  • Benjamin Smith , the last of the heirs of Landgrave Thomas Smith to hold title to Smith Island and Bald Head, died in 1826 following a distinguished career in which he served as an aide de camp to General Washington as well as Governor of North Carolina, 1810-1811.
  • In 1784 the North Carolina Assembly authorized a special duty of six pence per ton to be paid by all vessels entering the Cape Fear, the proceeds to be used for “erecting beacons and buoys at the mouth of the Cape Fear River.”  By 1789 there was enough money in the hands of the commissioners to begin construction of a lighthouse on Bald Head.  Benjamin Smith, a member of the commission and owner of Bald Head, donated 10 acres, with the stipulation “that no person, shall be allowed to carry or keep on the said island, or any part thereof, any cattle, hogs, or stock of any kind.” The lighthouse keeper was permitted to keep poultry, a cow, and a calf but anyone found hunting on the Island would be fined five pounds the first time and ten pounds for each succeeding offense.
  • John J. Hedrick, an engineer from Wilmington and commander of the Confederate “Cape Fear Minute Men” was put in charge of the building of Fort Holmes on the west side of Bald Head.  The primary mission of the 1,400 men of the 40th Regiment, North Carolina Troops under Hedrick’s command was to prevent enemy landings anywhere on Smith Island; another was to go to the aid of any friendly vessel unfortunate enough to run aground on or near the island.
  • An early plan, in the 1920’s and 30’s, for development of what the promoter called “Palmetto Island” resulted in clearing for proposed roads, and construction of a pier, a pavilion, and a partially completed hotel.
  • Frank O. Sherrill of Charlotte purchased Bald Head Island in 1938 with plans for a major resort which would include a four lane  “ocean highway” down the East Beach from Fort Fisher – to be paid for by the State of NC. In 1963 he consolidated his holdings by purchasing the federal property surrounding the two Lightstations and Lifesaving Station.
  • In 1972 the Carolina Cape Fear Corporation purchased Bald Head from Frank Sherrill and announced development plans; however, politics, an economic recession, and a new public awareness of the value of undeveloped natural areas doomed their project to failure.

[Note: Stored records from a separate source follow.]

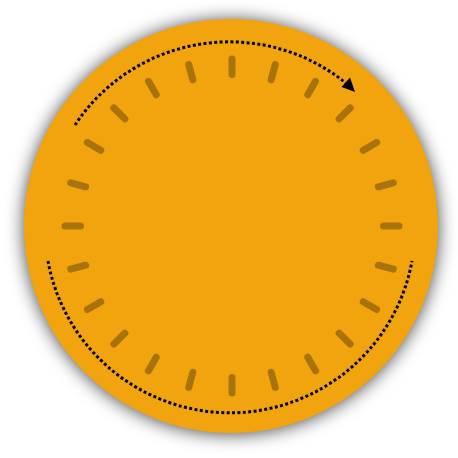
<!DOCTYPE html>
<html lang="en">
<head>
<meta charset="utf-8">
<title>Dial</title>
<style>
:root { --paper: #fff; --dial: #f2a40f; --tick: #a9730b; --ink: #000; }
html, body { margin: 0; background: var(--paper); overflow: hidden; }
.dial { display: block; width: 458px; height: 458px; }
.shadow { fill: var(--ink); fill-opacity: .72; }
.face { fill: var(--dial); }
.ticks { stroke: var(--tick); stroke-width: 7; stroke-linecap: round; }
.arc { fill: none; stroke: var(--ink); stroke-width: 3; stroke-dasharray: 3 2.4; }
.arrowhead { fill: var(--ink); }
</style>
</head>
<body>
<svg class="dial" viewBox="0 0 458 458" role="img" aria-label="Orange dial with tick marks and dotted direction arcs">
  <defs>
    <filter id="soft" x="-20%" y="-20%" width="140%" height="140%"><feGaussianBlur stdDeviation="9"/></filter>
    <line id="tick" x1="232" y1="59" x2="232" y2="74.5"/>
    <g id="quarter">
      <use href="#tick"/>
      <use href="#tick" transform="rotate(15 232 226)"/>
      <use href="#tick" transform="rotate(30 232 226)"/>
      <use href="#tick" transform="rotate(45 232 226)"/>
      <use href="#tick" transform="rotate(60 232 226)"/>
      <use href="#tick" transform="rotate(75 232 226)"/>
    </g>
  </defs>
  <circle class="shadow" cx="231" cy="227" r="207" filter="url(#soft)"/>
  <circle class="face" cx="231" cy="226" r="207"/>
  <g class="ticks">
    <use href="#quarter"/>
    <use href="#quarter" transform="rotate(90 232 226)"/>
    <use href="#quarter" transform="rotate(180 232 226)"/>
    <use href="#quarter" transform="rotate(270 232 226)"/>
  </g>
  <path class="arc" d="M75 125A185 185 0 0 1 347 84"/>
  <polygon class="arrowhead" points="355,92 341.5,87 350,77.5"/>
  <path class="arc" d="M48 261A185 185 0 0 0 412 261"/>
</svg>
</body>
</html>
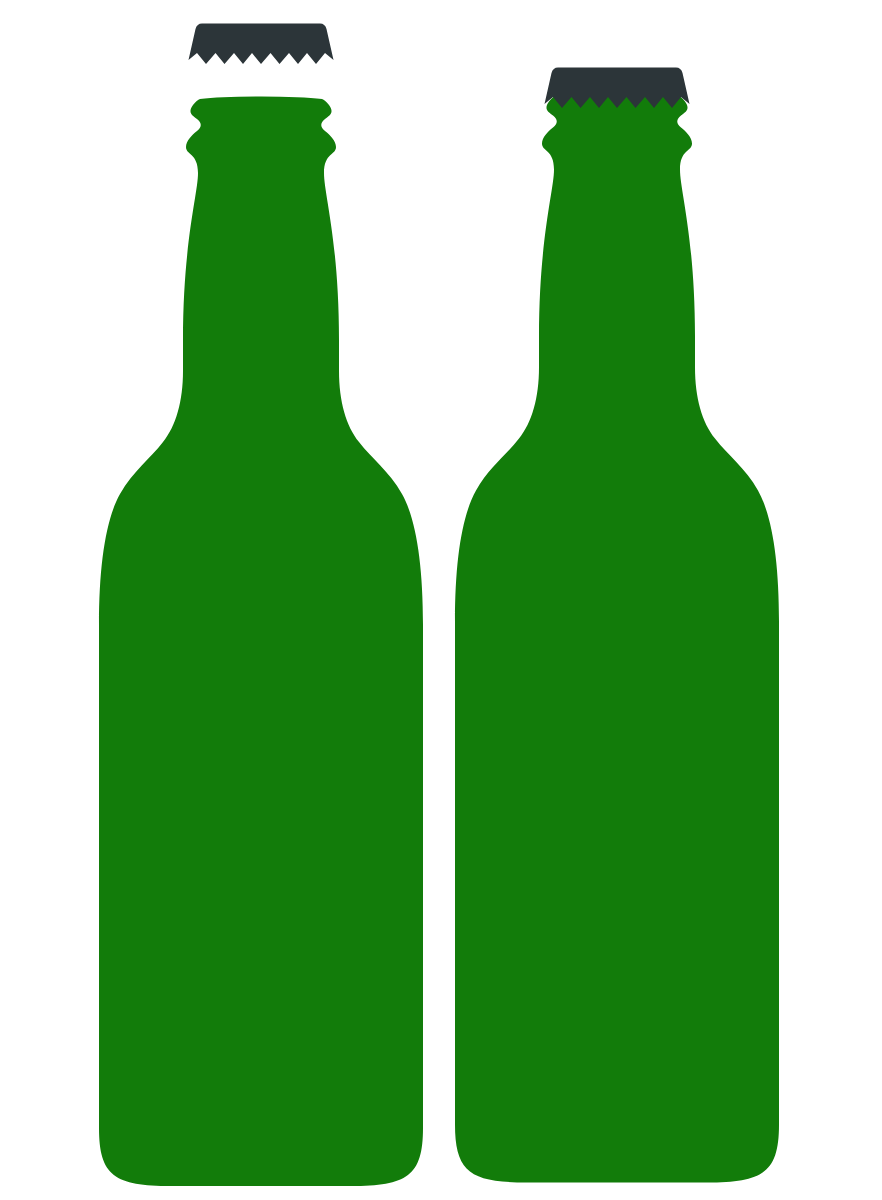
<!DOCTYPE html>
<html lang="en">
<head>
<meta charset="utf-8">
<title>Two green bottles</title>
<style>
:root { --paper: #ffffff; --glass: #127c0a; --cap: #2c3539; }
html, body { margin: 0; background: var(--paper); overflow: hidden; }
.canvas { display: block; width: 882px; height: 1200px; }
.bottle { fill: var(--glass); }
.cap { fill: var(--cap); }
</style>
</head>
<body>
<svg class="canvas" viewBox="0 0 882 1200" role="img" aria-label="An open green bottle with its cap above it, beside a capped green bottle">
  <defs>
    <path id="bottle" d="M261 96.5Q302 96.5 322 99Q325 100 329 105C334 112 331 115 325 119C320 123 320 127 325 131C330 135 336 141 336 147C336 155 324 153 324 173C324 194 339 242 339 340V371C339 401 346 426 359 442C372 459 389 471 402 494C416 519 423 564 423 625V1128C423 1176 407 1186 351 1186H171C115 1186 99 1176 99 1128V625C99 564 106 519 120 494C133 471 150 459 163 442C176 426 183 401 183 371V340C183 242 198 194 198 173C198 153 186 155 186 147C186 141 192 135 197 131C202 127 202 123 197 119C191 115 188 112 193 105Q197 100 200 99Q220 96.5 261 96.5Z"/>
    <path id="cap" d="M202 23.5H320Q325 23.5 326.5 29L333.5 60L325 53L316 64L307 53L298 64L289 53L279.500 64L270.500 53L261 64L252 53L243 64L234 53L224.500 64L215.500 53L206 64L197 53L188.500 60L195.500 29Q197 23.5 202 23.5Z"/>
  </defs>
  <g id="open-bottle">
    <use class="bottle" href="#bottle"/>
    <use class="cap" href="#cap"/>
  </g>
  <g id="closed-bottle">
    <use class="bottle" href="#bottle" x="356" y="-3.500"/>
    <use class="cap" href="#cap" x="356" y="44"/>
  </g>
</svg>
</body>
</html>
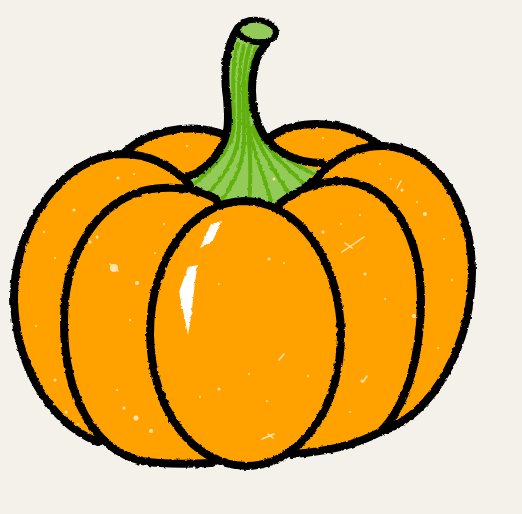
<!DOCTYPE html>
<html lang="en">
<head>
<meta charset="utf-8">
<title>Pumpkin illustration</title>
<style>
:root {
  --paper: #f4f1ea;
  --orange: #ffa200;
  --ink: #050505;
  --leaf: #93cb58;
  --vein: #62b010;
  --shine: #ffffff;
  --speck: #ffe3b0;
}
html, body { margin: 0; height: 100%; overflow: hidden; background: var(--paper); }
.pumpkin { display: block; width: 522px; height: 514px; }
.rib { fill: var(--orange); stroke: var(--ink); stroke-width: 8; stroke-linejoin: round; stroke-linecap: round; }
.stem-fill { fill: var(--leaf); }
.stem-line { fill: none; stroke: var(--ink); stroke-width: 8; stroke-linecap: round; stroke-linejoin: round; }
.veins { fill: none; stroke: var(--vein); stroke-width: 4; stroke-linecap: round; }
.shine { fill: var(--shine); }
.specks { fill: var(--speck); }
.scratches { fill: none; stroke: var(--speck); stroke-width: 1.5; stroke-linecap: round; }
</style>
</head>
<body>
<svg class="pumpkin" viewBox="0 0 522 514" role="img" aria-label="Hand-drawn orange pumpkin with a green stem">
  <defs>
    <filter id="crayon-edge" x="0" y="0" width="522" height="514" filterUnits="userSpaceOnUse">
      <feTurbulence type="fractalNoise" baseFrequency="0.25" numOctaves="2" seed="4" result="grain"/>
      <feDisplacementMap in="SourceGraphic" in2="grain" scale="3" xChannelSelector="R" yChannelSelector="G"/>
    </filter>
    <clipPath id="stem-shape">
      <path d="M238 28C226 46 223 72 227 98C229 122 229 135 219 151C211 164 200 172 187 180L222 202L276 206L320 170C296 166 275 154 263 134C254 118 250 98 253 76C255 60 260 50 266 44Z"/>
    </clipPath>
  </defs>
  <rect width="522" height="514" fill="var(--paper)"/>

  <g filter="url(#crayon-edge)">
    <g id="back-ribs">
      <path class="rib" d="M124 153C146 132 190 120 227 136L222 190L160 190Z"/>
      <path class="rib" d="M268 138C300 117 350 120 380 146L340 185L290 180Z"/>
    </g>

    <g id="stem">
      <path class="stem-fill" d="M238 28C226 46 223 72 227 98C229 122 229 135 219 151C211 164 200 172 187 180L222 202L276 206L320 170C296 166 275 154 263 134C254 118 250 98 253 76C255 60 260 50 266 44Z"/>
      <g class="veins" clip-path="url(#stem-shape)">
        <path d="M238 44C229 74 236 108 233 134C228 154 210 170 194 184"/>
        <path d="M244 46C235 78 242 112 238 140C234 162 222 178 208 194"/>
        <path d="M250 46C240 76 245 112 244 142C243 166 234 182 222 200"/>
        <path d="M256 48C243 80 249 114 249 140C251 166 251 182 249 204"/>
        <path d="M249 130C255 158 266 178 272 206"/>
        <path d="M252 128C262 154 276 172 290 196"/>
        <path d="M254 126C266 150 286 166 304 184"/>
        <path d="M256 126C270 148 292 164 314 174"/>
      </g>
      <path class="stem-line" d="M238 28C226 46 223 72 227 98C229 122 229 135 219 151C211 164 200 172 187 177M266 44C260 50 255 60 253 76C250 98 254 118 263 134C275 152 296 163 322 163"/>
      <ellipse class="stem-fill" cx="257" cy="31" rx="19" ry="11" transform="rotate(7 257 31)"/>
      <ellipse class="stem-line" cx="257" cy="31" rx="19" ry="11" transform="rotate(7 257 31)" style="stroke-width:6"/>
    </g>

    <g id="outer-ribs">
      <path class="rib" d="M190 185C172 166 150 154 122 154C62 156 14 226 14 298C15 362 48 422 98 442L180 380Z"/>
      <path class="rib" d="M314 182C330 160 356 145 384 146C436 148 472 206 472 272C471 342 436 414 380 432L340 380Z"/>
    </g>

    <g id="middle-ribs">
      <path class="rib" d="M217 200C202 190 182 187 162 188C104 190 64 248 64 322C64 396 94 450 142 461C164 465 190 464 212 463L250 400Z"/>
      <path class="rib" d="M279 204C298 189 318 181 342 181C392 184 421 236 421 302C420 362 405 408 380 432C354 446 324 452 292 454L250 400Z"/>
    </g>

    <path id="front-rib" class="rib" d="M245 201C191 201 150 261 150 334C151 408 192 466 247 466C301 465 341 407 341 334C340 261 299 202 245 201Z"/>

    <g id="highlights" class="shine">
      <path d="M211 224L222 221L212 242L200 248Z"/>
      <path d="M188 267L198 265C193 286 194 304 188 335C185 318 181 303 179 292Z"/>
    </g>
  </g>

  <g id="worn-texture">
    <g class="specks">
      <circle cx="114" cy="268" r="4"/><circle cx="136" cy="418" r="2.5"/><circle cx="151" cy="431" r="2"/>
      <circle cx="137" cy="283" r="2"/><circle cx="97" cy="237" r="1.5"/><circle cx="90" cy="242" r="1.5"/>
      <circle cx="74" cy="210" r="1.5"/><circle cx="118" cy="178" r="1.5"/><circle cx="134" cy="174" r="1"/>
      <circle cx="55" cy="258" r="1"/><circle cx="44" cy="232" r="1"/><circle cx="36" cy="326" r="1"/>
      <circle cx="55" cy="380" r="1.5"/><circle cx="66" cy="412" r="1.5"/><circle cx="78" cy="424" r="1"/>
      <circle cx="124" cy="408" r="1.5"/><circle cx="117" cy="390" r="1"/><circle cx="130" cy="320" r="1"/>
      <circle cx="164" cy="224" r="1"/><circle cx="155" cy="253" r="1"/><circle cx="269" cy="259" r="1.5"/>
      <circle cx="284" cy="263" r="1"/><circle cx="219" cy="284" r="1"/><circle cx="249" cy="374" r="1"/>
      <circle cx="219" cy="389" r="1.5"/><circle cx="200" cy="397" r="1"/><circle cx="267" cy="401" r="1"/>
      <circle cx="308" cy="376" r="1"/><circle cx="323" cy="232" r="1.5"/><circle cx="341" cy="224" r="1"/>
      <circle cx="360" cy="215" r="1"/><circle cx="365" cy="274" r="1.5"/><circle cx="385" cy="299" r="1"/>
      <circle cx="414" cy="316" r="2"/><circle cx="402" cy="190" r="1.5"/><circle cx="417" cy="202" r="1"/>
      <circle cx="425" cy="214" r="2"/><circle cx="391" cy="179" r="1"/><circle cx="380" cy="164" r="1"/>
      <circle cx="444" cy="239" r="1"/><circle cx="452" cy="280" r="1"/><circle cx="438" cy="348" r="1"/>
      <circle cx="362" cy="381" r="1.5"/><circle cx="350" cy="412" r="1"/><circle cx="274" cy="179" r="1.5"/>
      <circle cx="187" cy="146" r="1"/><circle cx="323" cy="138" r="1"/>
    </g>
    <path class="scratches" d="M342 252L364 237M345 243L352 248M279 360L284 354M262 439L274 434M268 434L273 438M363 382L367 376M397 188L401 181M110 264L118 271"/>
  </g>
</svg>
</body>
</html>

  • Today 10,000 acres of marsh and estuary belong to the State of North Carolina. The Bald Head Island Conservancy and the North Carolina Nature Conservancy are involved in managing the undeveloped land.